--- Source records ---

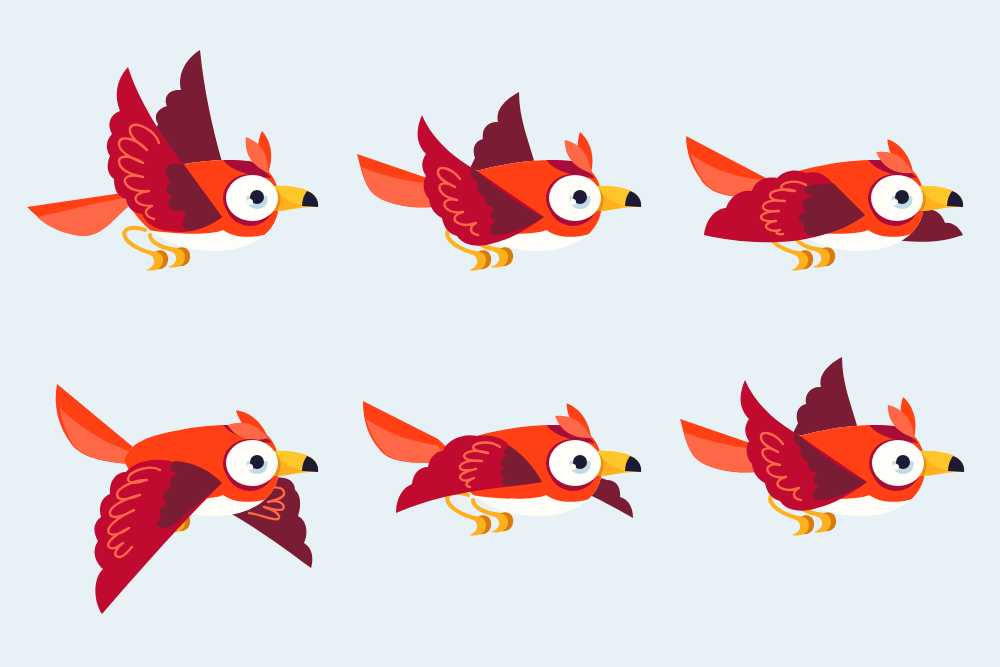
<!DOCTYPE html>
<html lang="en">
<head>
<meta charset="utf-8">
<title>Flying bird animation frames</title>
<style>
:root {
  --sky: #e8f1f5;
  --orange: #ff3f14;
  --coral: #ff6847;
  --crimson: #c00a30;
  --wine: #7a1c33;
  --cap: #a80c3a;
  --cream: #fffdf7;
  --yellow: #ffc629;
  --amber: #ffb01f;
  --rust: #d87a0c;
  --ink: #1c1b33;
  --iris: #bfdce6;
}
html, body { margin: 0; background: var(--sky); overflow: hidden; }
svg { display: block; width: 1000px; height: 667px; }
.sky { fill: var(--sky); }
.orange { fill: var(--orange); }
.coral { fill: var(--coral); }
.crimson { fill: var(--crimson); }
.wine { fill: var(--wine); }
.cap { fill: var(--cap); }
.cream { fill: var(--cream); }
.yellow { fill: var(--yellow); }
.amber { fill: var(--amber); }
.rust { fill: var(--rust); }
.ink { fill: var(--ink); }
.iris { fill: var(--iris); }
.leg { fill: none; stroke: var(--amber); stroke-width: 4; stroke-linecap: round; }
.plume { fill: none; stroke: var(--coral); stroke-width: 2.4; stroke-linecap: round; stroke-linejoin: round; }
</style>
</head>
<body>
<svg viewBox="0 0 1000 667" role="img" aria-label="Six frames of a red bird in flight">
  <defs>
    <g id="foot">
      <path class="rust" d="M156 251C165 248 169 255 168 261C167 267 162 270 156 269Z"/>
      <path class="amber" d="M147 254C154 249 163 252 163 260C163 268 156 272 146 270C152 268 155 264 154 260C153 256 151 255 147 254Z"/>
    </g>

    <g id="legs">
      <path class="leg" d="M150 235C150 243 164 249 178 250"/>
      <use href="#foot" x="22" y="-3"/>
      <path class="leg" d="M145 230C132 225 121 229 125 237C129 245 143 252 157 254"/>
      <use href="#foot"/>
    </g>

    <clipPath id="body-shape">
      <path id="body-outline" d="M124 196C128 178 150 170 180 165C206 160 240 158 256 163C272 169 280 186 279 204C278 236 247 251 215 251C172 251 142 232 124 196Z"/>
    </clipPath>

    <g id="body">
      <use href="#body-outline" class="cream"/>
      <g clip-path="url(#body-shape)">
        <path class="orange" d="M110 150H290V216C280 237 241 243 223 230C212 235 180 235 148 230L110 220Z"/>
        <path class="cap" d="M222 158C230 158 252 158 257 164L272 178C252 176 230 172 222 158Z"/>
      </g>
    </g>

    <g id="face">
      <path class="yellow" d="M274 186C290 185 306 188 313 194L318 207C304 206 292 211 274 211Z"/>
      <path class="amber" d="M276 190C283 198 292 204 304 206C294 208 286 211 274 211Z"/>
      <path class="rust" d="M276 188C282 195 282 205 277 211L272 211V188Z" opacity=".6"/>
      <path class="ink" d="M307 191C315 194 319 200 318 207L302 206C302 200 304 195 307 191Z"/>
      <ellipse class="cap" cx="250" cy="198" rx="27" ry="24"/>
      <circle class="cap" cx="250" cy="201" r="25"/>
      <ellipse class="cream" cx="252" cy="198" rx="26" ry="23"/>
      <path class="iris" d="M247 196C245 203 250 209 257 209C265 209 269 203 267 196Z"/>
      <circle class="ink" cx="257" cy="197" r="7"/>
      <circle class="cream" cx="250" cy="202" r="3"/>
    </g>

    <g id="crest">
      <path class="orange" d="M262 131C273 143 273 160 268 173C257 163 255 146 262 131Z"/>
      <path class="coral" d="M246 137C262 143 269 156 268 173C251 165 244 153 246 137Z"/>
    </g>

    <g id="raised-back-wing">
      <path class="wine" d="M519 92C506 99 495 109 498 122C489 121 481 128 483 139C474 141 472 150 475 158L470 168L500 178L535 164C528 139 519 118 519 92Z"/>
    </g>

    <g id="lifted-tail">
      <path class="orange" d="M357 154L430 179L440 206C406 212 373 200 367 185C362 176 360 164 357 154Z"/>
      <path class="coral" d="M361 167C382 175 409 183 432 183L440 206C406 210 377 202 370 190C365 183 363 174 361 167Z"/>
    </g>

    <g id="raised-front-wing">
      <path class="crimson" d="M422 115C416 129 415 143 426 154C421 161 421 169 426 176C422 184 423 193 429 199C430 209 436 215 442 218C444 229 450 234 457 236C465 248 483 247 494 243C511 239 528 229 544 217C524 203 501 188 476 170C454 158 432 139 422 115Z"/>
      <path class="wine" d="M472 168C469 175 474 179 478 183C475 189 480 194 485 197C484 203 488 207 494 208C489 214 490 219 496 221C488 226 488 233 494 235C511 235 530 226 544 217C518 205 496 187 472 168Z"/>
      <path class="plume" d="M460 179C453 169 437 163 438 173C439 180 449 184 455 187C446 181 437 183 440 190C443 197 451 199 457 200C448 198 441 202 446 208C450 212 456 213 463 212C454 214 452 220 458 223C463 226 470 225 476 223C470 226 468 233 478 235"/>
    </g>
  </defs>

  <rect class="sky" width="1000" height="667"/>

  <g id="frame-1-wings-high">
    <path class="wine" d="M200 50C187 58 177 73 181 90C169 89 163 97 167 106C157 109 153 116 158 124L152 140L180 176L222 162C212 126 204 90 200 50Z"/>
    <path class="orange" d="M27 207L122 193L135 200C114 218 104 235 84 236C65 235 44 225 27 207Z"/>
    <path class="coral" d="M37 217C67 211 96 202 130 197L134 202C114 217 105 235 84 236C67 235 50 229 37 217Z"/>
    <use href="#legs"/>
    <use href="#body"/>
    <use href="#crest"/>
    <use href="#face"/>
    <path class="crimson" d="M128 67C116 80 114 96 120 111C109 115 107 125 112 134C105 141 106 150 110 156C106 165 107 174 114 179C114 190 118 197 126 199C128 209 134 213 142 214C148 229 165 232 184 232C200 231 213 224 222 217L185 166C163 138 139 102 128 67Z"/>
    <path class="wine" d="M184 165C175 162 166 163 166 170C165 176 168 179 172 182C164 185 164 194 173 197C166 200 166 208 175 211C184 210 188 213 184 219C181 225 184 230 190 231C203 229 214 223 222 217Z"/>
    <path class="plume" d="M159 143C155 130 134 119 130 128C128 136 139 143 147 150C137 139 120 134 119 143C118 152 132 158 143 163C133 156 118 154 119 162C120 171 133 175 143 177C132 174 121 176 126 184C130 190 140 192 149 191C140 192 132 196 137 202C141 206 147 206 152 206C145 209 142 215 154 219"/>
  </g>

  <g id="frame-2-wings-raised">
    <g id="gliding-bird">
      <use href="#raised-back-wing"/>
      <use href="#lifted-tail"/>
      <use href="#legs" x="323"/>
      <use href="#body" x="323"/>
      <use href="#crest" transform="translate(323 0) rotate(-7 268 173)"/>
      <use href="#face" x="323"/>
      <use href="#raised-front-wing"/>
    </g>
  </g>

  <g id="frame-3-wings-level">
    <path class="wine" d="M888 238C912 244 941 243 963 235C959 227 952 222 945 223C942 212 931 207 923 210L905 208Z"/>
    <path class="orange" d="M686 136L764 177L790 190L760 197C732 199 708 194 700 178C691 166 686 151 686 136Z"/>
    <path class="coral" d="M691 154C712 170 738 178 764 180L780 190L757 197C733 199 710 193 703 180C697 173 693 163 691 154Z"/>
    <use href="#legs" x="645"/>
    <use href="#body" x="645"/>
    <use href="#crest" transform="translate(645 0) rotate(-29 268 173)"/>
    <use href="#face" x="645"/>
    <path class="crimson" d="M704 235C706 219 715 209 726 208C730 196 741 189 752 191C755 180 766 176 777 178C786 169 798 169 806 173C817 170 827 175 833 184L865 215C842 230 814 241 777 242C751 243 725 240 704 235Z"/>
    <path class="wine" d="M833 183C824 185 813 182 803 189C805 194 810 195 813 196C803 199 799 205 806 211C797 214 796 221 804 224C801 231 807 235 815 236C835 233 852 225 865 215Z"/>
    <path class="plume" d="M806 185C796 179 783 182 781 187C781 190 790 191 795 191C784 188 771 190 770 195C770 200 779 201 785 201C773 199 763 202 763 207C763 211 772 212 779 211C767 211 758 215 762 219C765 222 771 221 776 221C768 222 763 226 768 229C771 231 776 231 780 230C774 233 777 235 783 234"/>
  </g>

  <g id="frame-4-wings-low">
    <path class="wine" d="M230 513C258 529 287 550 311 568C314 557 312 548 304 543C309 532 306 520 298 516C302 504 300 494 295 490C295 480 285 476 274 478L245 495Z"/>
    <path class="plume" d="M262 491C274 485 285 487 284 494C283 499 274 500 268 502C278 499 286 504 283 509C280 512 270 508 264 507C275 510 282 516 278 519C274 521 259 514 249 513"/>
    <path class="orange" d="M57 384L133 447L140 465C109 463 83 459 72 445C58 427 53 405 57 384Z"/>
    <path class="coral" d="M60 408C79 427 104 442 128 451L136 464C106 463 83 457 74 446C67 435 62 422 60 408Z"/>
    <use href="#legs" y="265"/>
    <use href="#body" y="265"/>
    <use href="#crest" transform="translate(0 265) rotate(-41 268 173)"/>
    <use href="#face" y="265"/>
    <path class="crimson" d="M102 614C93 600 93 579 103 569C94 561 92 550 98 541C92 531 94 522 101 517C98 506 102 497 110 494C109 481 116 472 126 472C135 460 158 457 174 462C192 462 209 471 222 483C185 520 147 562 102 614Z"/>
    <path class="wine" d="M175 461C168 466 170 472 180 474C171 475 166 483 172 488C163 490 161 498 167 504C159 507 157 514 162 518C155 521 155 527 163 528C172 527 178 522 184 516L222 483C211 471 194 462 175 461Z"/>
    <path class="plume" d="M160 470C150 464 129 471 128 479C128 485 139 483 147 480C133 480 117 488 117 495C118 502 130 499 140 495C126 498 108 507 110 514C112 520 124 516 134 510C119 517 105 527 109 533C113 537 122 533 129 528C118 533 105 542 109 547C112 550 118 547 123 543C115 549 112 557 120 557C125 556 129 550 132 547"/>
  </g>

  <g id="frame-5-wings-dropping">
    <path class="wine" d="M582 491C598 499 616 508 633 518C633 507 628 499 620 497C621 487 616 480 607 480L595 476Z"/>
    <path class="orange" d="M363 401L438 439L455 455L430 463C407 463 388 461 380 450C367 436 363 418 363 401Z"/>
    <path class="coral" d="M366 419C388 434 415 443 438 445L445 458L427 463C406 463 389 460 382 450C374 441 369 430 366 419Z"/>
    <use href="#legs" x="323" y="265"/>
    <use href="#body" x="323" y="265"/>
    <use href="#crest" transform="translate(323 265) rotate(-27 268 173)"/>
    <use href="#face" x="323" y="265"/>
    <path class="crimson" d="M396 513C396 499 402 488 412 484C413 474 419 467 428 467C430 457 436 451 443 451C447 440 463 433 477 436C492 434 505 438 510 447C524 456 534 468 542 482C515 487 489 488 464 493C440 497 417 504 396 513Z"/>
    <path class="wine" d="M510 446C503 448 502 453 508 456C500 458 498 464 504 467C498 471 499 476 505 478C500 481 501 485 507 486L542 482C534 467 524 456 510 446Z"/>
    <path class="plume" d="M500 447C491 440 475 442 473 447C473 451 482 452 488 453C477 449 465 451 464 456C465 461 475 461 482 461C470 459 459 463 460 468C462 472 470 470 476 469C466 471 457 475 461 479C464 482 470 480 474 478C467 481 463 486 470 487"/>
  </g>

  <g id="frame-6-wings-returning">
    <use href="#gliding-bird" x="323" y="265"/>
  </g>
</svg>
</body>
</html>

---

= Required action =
Filter the lines above so that only those with the string "crimson" remain, then copy them.

= Response =
  --crimson: #c00a30;
.crimson { fill: var(--crimson); }
      <path class="crimson" d="M422 115C416 129 415 143 426 154C421 161 421 169 426 176C422 184 423 193 429 199C430 209 436 215 442 218C444 229 450 234 457 236C465 248 483 247 494 243C511 239 528 229 544 217C524 203 501 188 476 170C454 158 432 139 422 115Z"/>
    <path class="crimson" d="M128 67C116 80 114 96 120 111C109 115 107 125 112 134C105 141 106 150 110 156C106 165 107 174 114 179C114 190 118 197 126 199C128 209 134 213 142 214C148 229 165 232 184 232C200 231 213 224 222 217L185 166C163 138 139 102 128 67Z"/>
    <path class="crimson" d="M704 235C706 219 715 209 726 208C730 196 741 189 752 191C755 180 766 176 777 178C786 169 798 169 806 173C817 170 827 175 833 184L865 215C842 230 814 241 777 242C751 243 725 240 704 235Z"/>
    <path class="crimson" d="M102 614C93 600 93 579 103 569C94 561 92 550 98 541C92 531 94 522 101 517C98 506 102 497 110 494C109 481 116 472 126 472C135 460 158 457 174 462C192 462 209 471 222 483C185 520 147 562 102 614Z"/>
    <path class="crimson" d="M396 513C396 499 402 488 412 484C413 474 419 467 428 467C430 457 436 451 443 451C447 440 463 433 477 436C492 434 505 438 510 447C524 456 534 468 542 482C515 487 489 488 464 493C440 497 417 504 396 513Z"/>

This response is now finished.